STORED DATA:
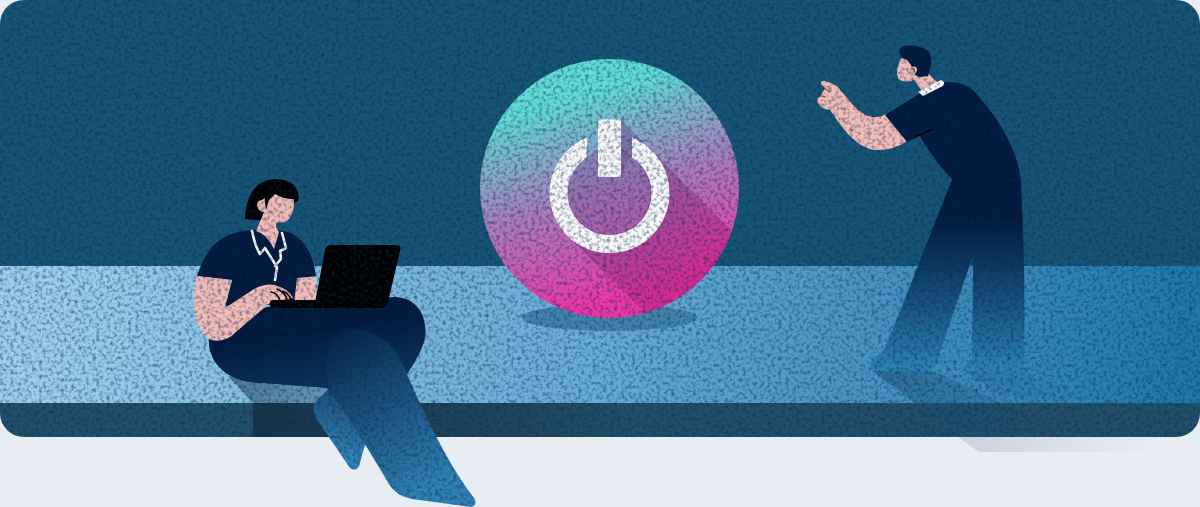
<!DOCTYPE html>
<html lang="en">
<head>
<meta charset="utf-8">
<title>Power button banner</title>
<style>
:root{
  --page:#e8edf3;
  --wall:#165578;
  --ledge:#224f6a;
  --floor-light:#9ccfee;
  --floor-mid:#65abd6;
  --floor-deep:#1f78ae;
  --navy:#021a3d;
  --navy-soft:#0c2f57;
  --denim:#2f80b4;
  --skin:#f2bcb9;
  --aqua:#5fdcd6;
  --lilac:#a97fbd;
  --pink:#ee37ab;
  --white:#f8f8f9;
  --black:#000;
}
html,body{margin:0;height:100%;background:var(--page);overflow:hidden}
svg{display:block;width:1200px;height:507px}
.skin{fill:var(--skin)}
.navy{fill:var(--navy)}
.black{fill:var(--black)}
.white{fill:var(--white)}
.trim{fill:none;stroke:var(--white);stroke-width:2.6;stroke-linejoin:round;stroke-linecap:round}
.crease{fill:none;stroke:var(--black);stroke-width:1.6;stroke-linecap:round}
</style>
</head>
<body>
<svg viewBox="0 0 1200 507" role="img" aria-label="A woman with a laptop and a man pointing at a large power button">
  <defs>
    <clipPath id="panel-shape"><rect width="1200" height="437" rx="24"/></clipPath>
    <clipPath id="ball-shape"><circle cx="609.5" cy="188.5" r="129.5"/></clipPath>

    <linearGradient id="floor-fill" gradientUnits="userSpaceOnUse" x1="60" y1="230" x2="1170" y2="440">
      <stop offset="0" stop-color="var(--floor-light)"/>
      <stop offset=".5" stop-color="var(--floor-mid)"/>
      <stop offset="1" stop-color="var(--floor-deep)"/>
    </linearGradient>
    <linearGradient id="ball-fill" gradientUnits="userSpaceOnUse" x1="572" y1="66" x2="645" y2="312">
      <stop offset=".12" stop-color="var(--aqua)"/>
      <stop offset=".5" stop-color="var(--lilac)"/>
      <stop offset=".92" stop-color="var(--pink)"/>
    </linearGradient>
    <linearGradient id="icon-shadow" gradientUnits="userSpaceOnUse" x1="590" y1="150" x2="695" y2="285">
      <stop offset="0" stop-color="#6c4f8e" stop-opacity=".5"/>
      <stop offset=".5" stop-color="#8d2f80" stop-opacity=".5"/>
      <stop offset="1" stop-color="#c0207f" stop-opacity=".55"/>
    </linearGradient>
    <linearGradient id="thigh-fill" gradientUnits="userSpaceOnUse" x1="330" y1="310" x2="345" y2="400">
      <stop offset=".2" stop-color="var(--navy)"/>
      <stop offset="1" stop-color="#0e3a66"/>
    </linearGradient>
    <linearGradient id="shin-fill" gradientUnits="userSpaceOnUse" x1="350" y1="330" x2="440" y2="500">
      <stop offset="0" stop-color="#06244b"/>
      <stop offset=".3" stop-color="#144670"/>
      <stop offset=".9" stop-color="var(--denim)"/>
    </linearGradient>
    <linearGradient id="foot-fill" gradientUnits="userSpaceOnUse" x1="345" y1="390" x2="335" y2="470">
      <stop offset="0" stop-color="#1a4d78"/>
      <stop offset=".8" stop-color="var(--denim)"/>
    </linearGradient>
    <linearGradient id="trouser-fill" gradientUnits="userSpaceOnUse" x1="0" y1="180" x2="0" y2="372">
      <stop offset=".2" stop-color="var(--navy)"/>
      <stop offset=".5" stop-color="#10406c"/>
      <stop offset="1" stop-color="#2c84ba"/>
    </linearGradient>
    <linearGradient id="seat-shadow" gradientUnits="userSpaceOnUse" x1="235" y1="0" x2="400" y2="0">
      <stop offset="0" stop-color="#153349" stop-opacity=".5"/>
      <stop offset="1" stop-color="#153349" stop-opacity=".1"/>
    </linearGradient>
    <linearGradient id="ledge-shadow" gradientUnits="userSpaceOnUse" x1="253" y1="0" x2="640" y2="0">
      <stop offset="0" stop-color="#142c3d" stop-opacity=".75"/>
      <stop offset="1" stop-color="#142c3d" stop-opacity="0"/>
    </linearGradient>
    <linearGradient id="stand-shadow" gradientUnits="userSpaceOnUse" x1="880" y1="370" x2="1070" y2="420">
      <stop offset="0" stop-color="#174f78" stop-opacity=".55"/>
      <stop offset="1" stop-color="#174f78" stop-opacity="0"/>
    </linearGradient>
    <linearGradient id="page-shadow" gradientUnits="userSpaceOnUse" x1="960" y1="0" x2="1160" y2="0">
      <stop offset="0" stop-color="#c9d3de"/>
      <stop offset="1" stop-color="#e8edf3"/>
    </linearGradient>

    <filter id="grain" filterUnits="userSpaceOnUse" x="0" y="0" width="1200" height="507" color-interpolation-filters="sRGB">
      <feTurbulence type="fractalNoise" baseFrequency=".28" numOctaves="3" seed="8" result="noise"/>
      <feColorMatrix in="noise" values="0 0 0 0 .05  0 0 0 0 .16  0 0 0 0 .28  1.3 0 0 0 -.57" result="specks"/>
      <feComposite in="specks" in2="SourceGraphic" operator="in" result="texture"/>
      <feMerge><feMergeNode in="SourceGraphic"/><feMergeNode in="texture"/></feMerge>
    </filter>
  </defs>

  <rect width="1200" height="507" fill="var(--page)"/>
  <polygon points="958,437 1200,437 1160,452 979,452" fill="url(#page-shadow)"/>

  <g id="artwork" filter="url(#grain)">
    <g id="room" clip-path="url(#panel-shape)">
      <rect width="1200" height="267" fill="var(--wall)"/>
      <rect y="266" width="1200" height="137" fill="url(#floor-fill)"/>
      <rect y="403" width="1200" height="34" fill="var(--ledge)"/>
      <polygon points="228,376 253,403 410,403 400,376" fill="url(#seat-shadow)"/>
      <rect x="253" y="403" width="390" height="34" fill="url(#ledge-shadow)"/>
      <polygon points="872,371 933,371 1075,437 958,437 916,403" fill="url(#stand-shadow)"/>
      <polygon points="964,371 1024,371 1085,403 1000,395" fill="url(#stand-shadow)"/>
    </g>

    <g id="power-ball">
      <ellipse cx="609.5" cy="317.5" rx="88" ry="13.5" fill="#4284ae"/>
      <circle cx="609.5" cy="188.5" r="129.5" fill="url(#ball-fill)"/>
      <g clip-path="url(#ball-shape)">
        <path d="M621 120 L800 299 L720 388 L567 235 L609 235 A42 42 0 0 0 630 157 L621 177Z" fill="url(#icon-shadow)"/>
        <circle cx="609.5" cy="193" r="43" fill="#7d4f98" opacity=".35"/>
      </g>
      <path class="white" d="M587 137.500 A60 60 0 1 0 632 137.500 V157.500 A42 42 0 1 1 587 157.500Z"/>
      <rect class="white" x="598" y="119.500" width="23" height="57.500"/>
    </g>

    <g id="woman">
      <path id="back-foot" d="M332 386 L372 420 L359 466 Q356 472 350 468 L316 418 Q311 408 316 401Z" fill="url(#foot-fill)"/>
      <path id="far-thigh" d="M209 338 Q240 306 300 303 L394 297 C418 297 428 318 425 338 Q422 352 407 374 L330 388 L250 382 C224 378 208 361 209 338Z" fill="url(#thigh-fill)"/>
      <path id="near-leg" d="M300 334 C350 321 385 330 400 358 C420 405 445 460 474 498 Q478 504 472 507 L412 499 Q396 496 389 484 C368 448 345 412 327 388Z" fill="url(#shin-fill)"/>
      <path id="lap" d="M209 338 Q240 306 300 303 L345 330 Q320 340 329 388 L250 382 C224 378 208 361 209 338Z" fill="url(#thigh-fill)"/>

      <path id="shirt" class="navy" d="M254 230 C226 231 208 242 197 276 L232 280 L224 306 L297 304 L299 278 L316 276 C313 254 304 236 284 231Z"/>
      <path id="hair-back" class="black" d="M245 219 Q247 181 274 179 C293 178 301 190 298 201 L292 204 L270 221Z"/>
      <path id="face" class="skin" d="M262 200 Q257 200 257 206 Q259 212 264 212 L256 231 Q267 234 274 249 L279 232 Q274 226 277 222 Q289 225 293 211 Q295 200 293 196 L275 190Z"/>
      <path id="fringe" class="black" d="M265 203 Q263 186 277 184 Q297 184 298 199 Q284 200 275 194 L269 200 L266 210Z"/>
      <path id="open-collar" class="trim" d="M252 231 Q255 246 260 254 L265 248 L277 267 L275 280 M282 233 L286 248 L280 251 L281 259 L275 266"/>

      <path id="far-arm" class="skin" d="M297 278 L316 277 L316 303 L294 303Z"/>
      <path id="near-arm" class="skin" d="M197 276 L232 280 L225 308 L251 291 Q263 283 275 285 Q289 289 293 298 L271 302 L236 332 Q226 343 211 340 C194 330 190 302 197 276Z"/>
      <path class="crease" d="M271 292 Q278 293 280 301 M277 289 Q285 292 287 300 M283 291 Q289 294 291 299"/>
      <g id="laptop" class="black">
        <path d="M331 245 H396 Q402 245 400 251 L388 302 Q387 308 381 308 H314 L325 250 Q326 245 331 245Z"/>
        <rect x="270" y="300" width="112" height="8" rx="3"/>
      </g>
    </g>

    <g id="man">
      <path id="far-trouser" d="M974 200 L1021 182 Q1026 280 1024 366 Q1024 371 1018 371 H968 Q962 370 966 365 L972 358Z" fill="url(#trouser-fill)"/>
      <path id="near-trouser" d="M953 177 L1016 190 Q1000 228 977 244 L936 364 Q933 371 926 371 H874 Q867 369 871 363 L884 350 C905 300 928 240 953 177Z" fill="url(#trouser-fill)"/>
      <path id="pointing-arm" class="skin" d="M886 114 L907 141 Q893 151 874 150 C854 146 842 127 830 110 Q822 109 818 104 Q816 98 821 95 L825 88 L821 84 Q821 80 826 81 L837 86 C848 99 857 112 868 116 Q878 119 886 114Z"/>
      <path class="crease" d="M819 97 Q822 95 825 97 M824 89 Q828 89 829 92" opacity=".4"/>
      <path id="polo" class="navy" d="M885 115 L919 94 L946 82 Q964 81 974 91 C1000 120 1018 150 1021 182 L1021 216 L980 205 L951 178 C940 166 929 152 920 136 L907 142Z"/>
      <path class="crease" d="M915 137 L933 129"/>
      <path id="head" class="skin" d="M902 57 Q895 68 898 78 Q903 84 914 80 L922 91 L938 83 L927 72 L926 58Z"/>
      <path id="polo-collar" class="white" d="M918 92 L941 80 Q946 82 943 86 L923 96Z"/>
      <path id="hair" class="navy" d="M902 58 Q896 50 903 46 Q919 44 928 51 C934 58 930 70 928 76 L919 77 L914 74 L911 65 L907 60Z"/>
      <path id="ear" class="skin" d="M911 67 Q917 65 917 70 Q916 75 911 75Z"/>
      <path class="crease" d="M912 69 Q915 68 914 72" opacity=".6"/>
    </g>
  </g>
</svg>
</body>
</html>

TO DO: Whenever a line of the records holds the string "laptop", pick it out and copy it.

RESPONSE TO THE TASK:
<svg viewBox="0 0 1200 507" role="img" aria-label="A woman with a laptop and a man pointing at a large power button">
      <g id="laptop" class="black">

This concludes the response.